Wash your hands, disinfect frequently touched surfaces, avoid gatherings with friends and family who do not live in your immediate household, and don’t forget your mask!

These are by far the most important tips for a healthy holiday season in 2020.

But just because we are focused on slowing the spread of COVID-19, it doesn’t mean we can neglect other areas of our health. For those of us with high blood pressure, diabetes, high cholesterol, or other chronic illnesses, proper nutrition, tailored to our unique dietary needs, is key to feeling our best.

While this holiday season looks so different from seasons past, many of us still hope to celebrate with all our favorite holiday dishes. And we all can with help from Marilyn Mills, MS, RD, LD, CDE, Senior Clinical Dietitian at Elliot Hospital and Supermarket Dietitian in Manchester’s Hannaford Supermarkets.

“Whether you need to reduce your sodium intake, cut back on sugar, or avoid saturated fats, you can still enjoy all of your favorite holiday meals with a few simple ingredient swaps,” says Mills. “I’ve put together a list of substitutions that will help you enjoy the holiday season and stay on track with your health goals.”


Goal: Reduce Sodium (Salt)
Instead of This: Try This:
Salt You can omit or reduce the salt called for in your recipe by half in most cases (except for yeast baking recipes). Try seasoning food with herbs and spices, garlic powder, onion powder, oregano, basil, or dill.
Seasoning Salt or Spice Mixes with Salt Try salt-free seasonings or spice mixes and consider reduced salt versions or mixed herb and spice blends. Have you ever tried nutritional yeast? It ‘s a flavorful substitute for salt. You can even use lemon juice, flavored vinegars, or cooking wine to flavor foods.
Broth, Stock, Bouillon, Soy Sauce, or Teriyaki Sauce Use unsalted, low-sodium, and reduced sodium versions of broth, stock, and bouillon. Or try coconut aminos. It’s a very low-sodium, soy-free substitute perfect for a stir fry or veggie flavoring.


Goal: Reduce Sugar and Artificial Sweeteners
Instead of This: Try This:
Sugar You can reduce sugar by one-quarter to one-third in baked goods and desserts. Use flavored extracts of vanilla or almond, ground cinnamon, or ground ginger to give the impression of sweetness. Consider using sugar and sweetener blends (Truvia or Stevia mixed with sugar) for baking. Monk fruit, Stevia, and Swerve are natural sweeteners. Note: Do not decrease the amount of sugar called for in yeast recipes as it’s needed to feed the yeast.
Syrup Substitute pure maple syrup with frozen fruit, canned pureed fruit, or fruit spreads.

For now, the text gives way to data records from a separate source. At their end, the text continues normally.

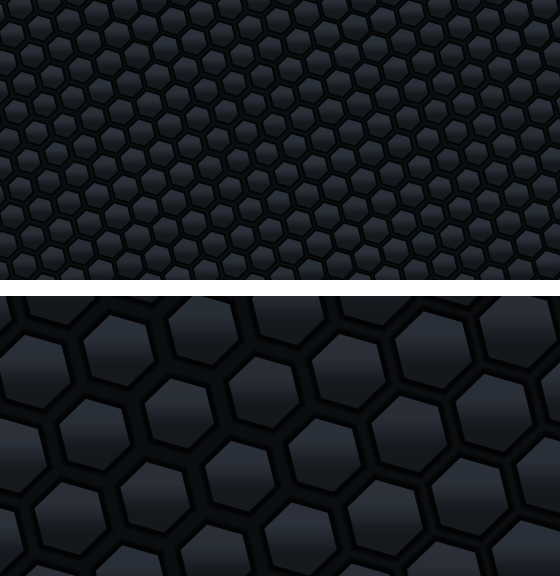
Top: the whole. Bottom: its middle third, enlarged.
Give the GLSL for this pattern, as a WebGL 1 fragment shader.

```glsl
precision highp float;
// Tilted dark hexagon mesh: softly lit cells of slowly varying size over black-rimmed grooves.

uniform vec2 u_resolution;

const float TAU = 6.2831853;
const float SPACING = 0.1039;              // centre to centre, in canvas heights
const float TILT = 0.2443;                 // lattice angle in radians
const vec2 ANCHOR = vec2(0.981, 0.552);    // one cell centre
const vec2 GRID = vec2(1.0, 1.7320508);

const vec3 FACE_TOP = vec3(0.162, 0.183, 0.218);
const vec3 FACE_BOTTOM = vec3(0.080, 0.094, 0.113);
const vec3 GROOVE = vec3(0.043, 0.053, 0.062);
const vec3 RIM = vec3(0.010, 0.013, 0.017);

float hash(vec2 p) {
  return fract(sin(dot(p, vec2(127.1, 311.7))) * 43758.5453);
}

vec2 rotate(vec2 p, float angle) {
  float c = cos(angle);
  float s = sin(angle);
  return vec2(c * p.x - s * p.y, s * p.x + c * p.y);
}

// Centre of the nearest cell in a unit triangular lattice
vec2 nearestCentre(vec2 p) {
  vec2 a = floor(p / GRID + 0.5) * GRID;
  vec2 b = (floor(p / GRID) + 0.5) * GRID;
  vec2 da = p - a;
  vec2 db = p - b;
  return dot(da, da) < dot(db, db) ? a : b;
}

// Hexagon with its edges facing the six neighbours
float hexDistance(vec2 p, float apothem) {
  p = abs(p);
  return max(p.x, dot(p, vec2(0.5, 0.8660254))) - apothem;
}

// Broad waves, 0 for the smallest cells and 1 for the largest
float swell(vec2 p) {
  float across = cos(TAU * (p.x - 0.885) / 0.74);
  float down = cos(TAU * (p.y - 0.5) / 0.95);
  return clamp(0.5 - 0.32 * across - 0.18 * down, 0.0, 1.0);
}

vec3 faceColor(float height, float seed) {
  float light = smoothstep(-0.55, 0.55, height);
  return mix(FACE_BOTTOM, FACE_TOP, light) * mix(0.96, 1.04, seed);
}

// Dark rim beside the face, fading into the groove floor
vec3 grooveColor(float d) {
  return mix(RIM, GROOVE, smoothstep(0.035, 0.095, d));
}

void main() {
  vec2 uv = gl_FragCoord.xy / u_resolution.y;
  vec2 p = rotate(uv - ANCHOR, -TILT) / SPACING;
  float pixel = 1.0 / (u_resolution.y * SPACING);

  // Cell and its size
  vec2 centre = nearestCentre(p);
  vec2 local = p - centre;
  vec2 canvasCentre = ANCHOR + rotate(centre, TILT) * SPACING;
  float apothem = mix(0.358, 0.420, swell(canvasCentre));
  float d = hexDistance(local, apothem);

  // Face lit from above, independent of the tilt
  float height = rotate(local, TILT).y / apothem;
  float seed = hash(floor(centre * 2.0 + 0.5));
  vec3 face = faceColor(height, seed);

  float outside = smoothstep(-0.7 * pixel, 0.7 * pixel, d);
  gl_FragColor = vec4(mix(face, grooveColor(d), outside), 1.0);
}
```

Goal: Cut Back on Saturated Fat
Instead of This: Try This:
Butter, Shortening, Plant Oil Spreads, or Solid Fat (General Cooking) Try spreadable butter or liquid oils like olive oil, canola oil, or avocado oil. Just remember to use one-fourth less liquid oil than the butter that is called for in your recipe.
Butter, Plant Oil Sticks, or Solid Fat (Baking) Applesauce, baking dates, pumpkin puree, and even mashed avocado can be substituted for half of the fat called for in your recipe. Pro tip: You may need to reduce your baking time by 15 minutes.
Whole Milk, Half and Half, Cream, Evaporated Milk, and Condensed Milk Use 1% milk, plain soy milk, fat free half and half, evaporated skim milk, condensed low fat milk, or almond milk with protein instead of full fat milks and creams.
Whole-Fat Cheese Use light cheese (50% less fat/saturated fat), 2% low-fat block cheddar, part-skim mozzarella, or reduced fat swiss or provolone instead of whole-fat cheese.
Full-Fat Sour Cream Use light sour cream or plain Greek yogurt in place of full-fat sour cream. Just remember that that yogurt is not heat stable – mix it in at the end just before serving!
Beef with High Fat Content (Ribs or T-Bone Steaks) Try leaner cuts like beef tenderloin (filet mignon), eye of the round, top round, or bison tenderloin steaks.
Poultry with Skin Remove the skin from the breast meat of chicken and turkey.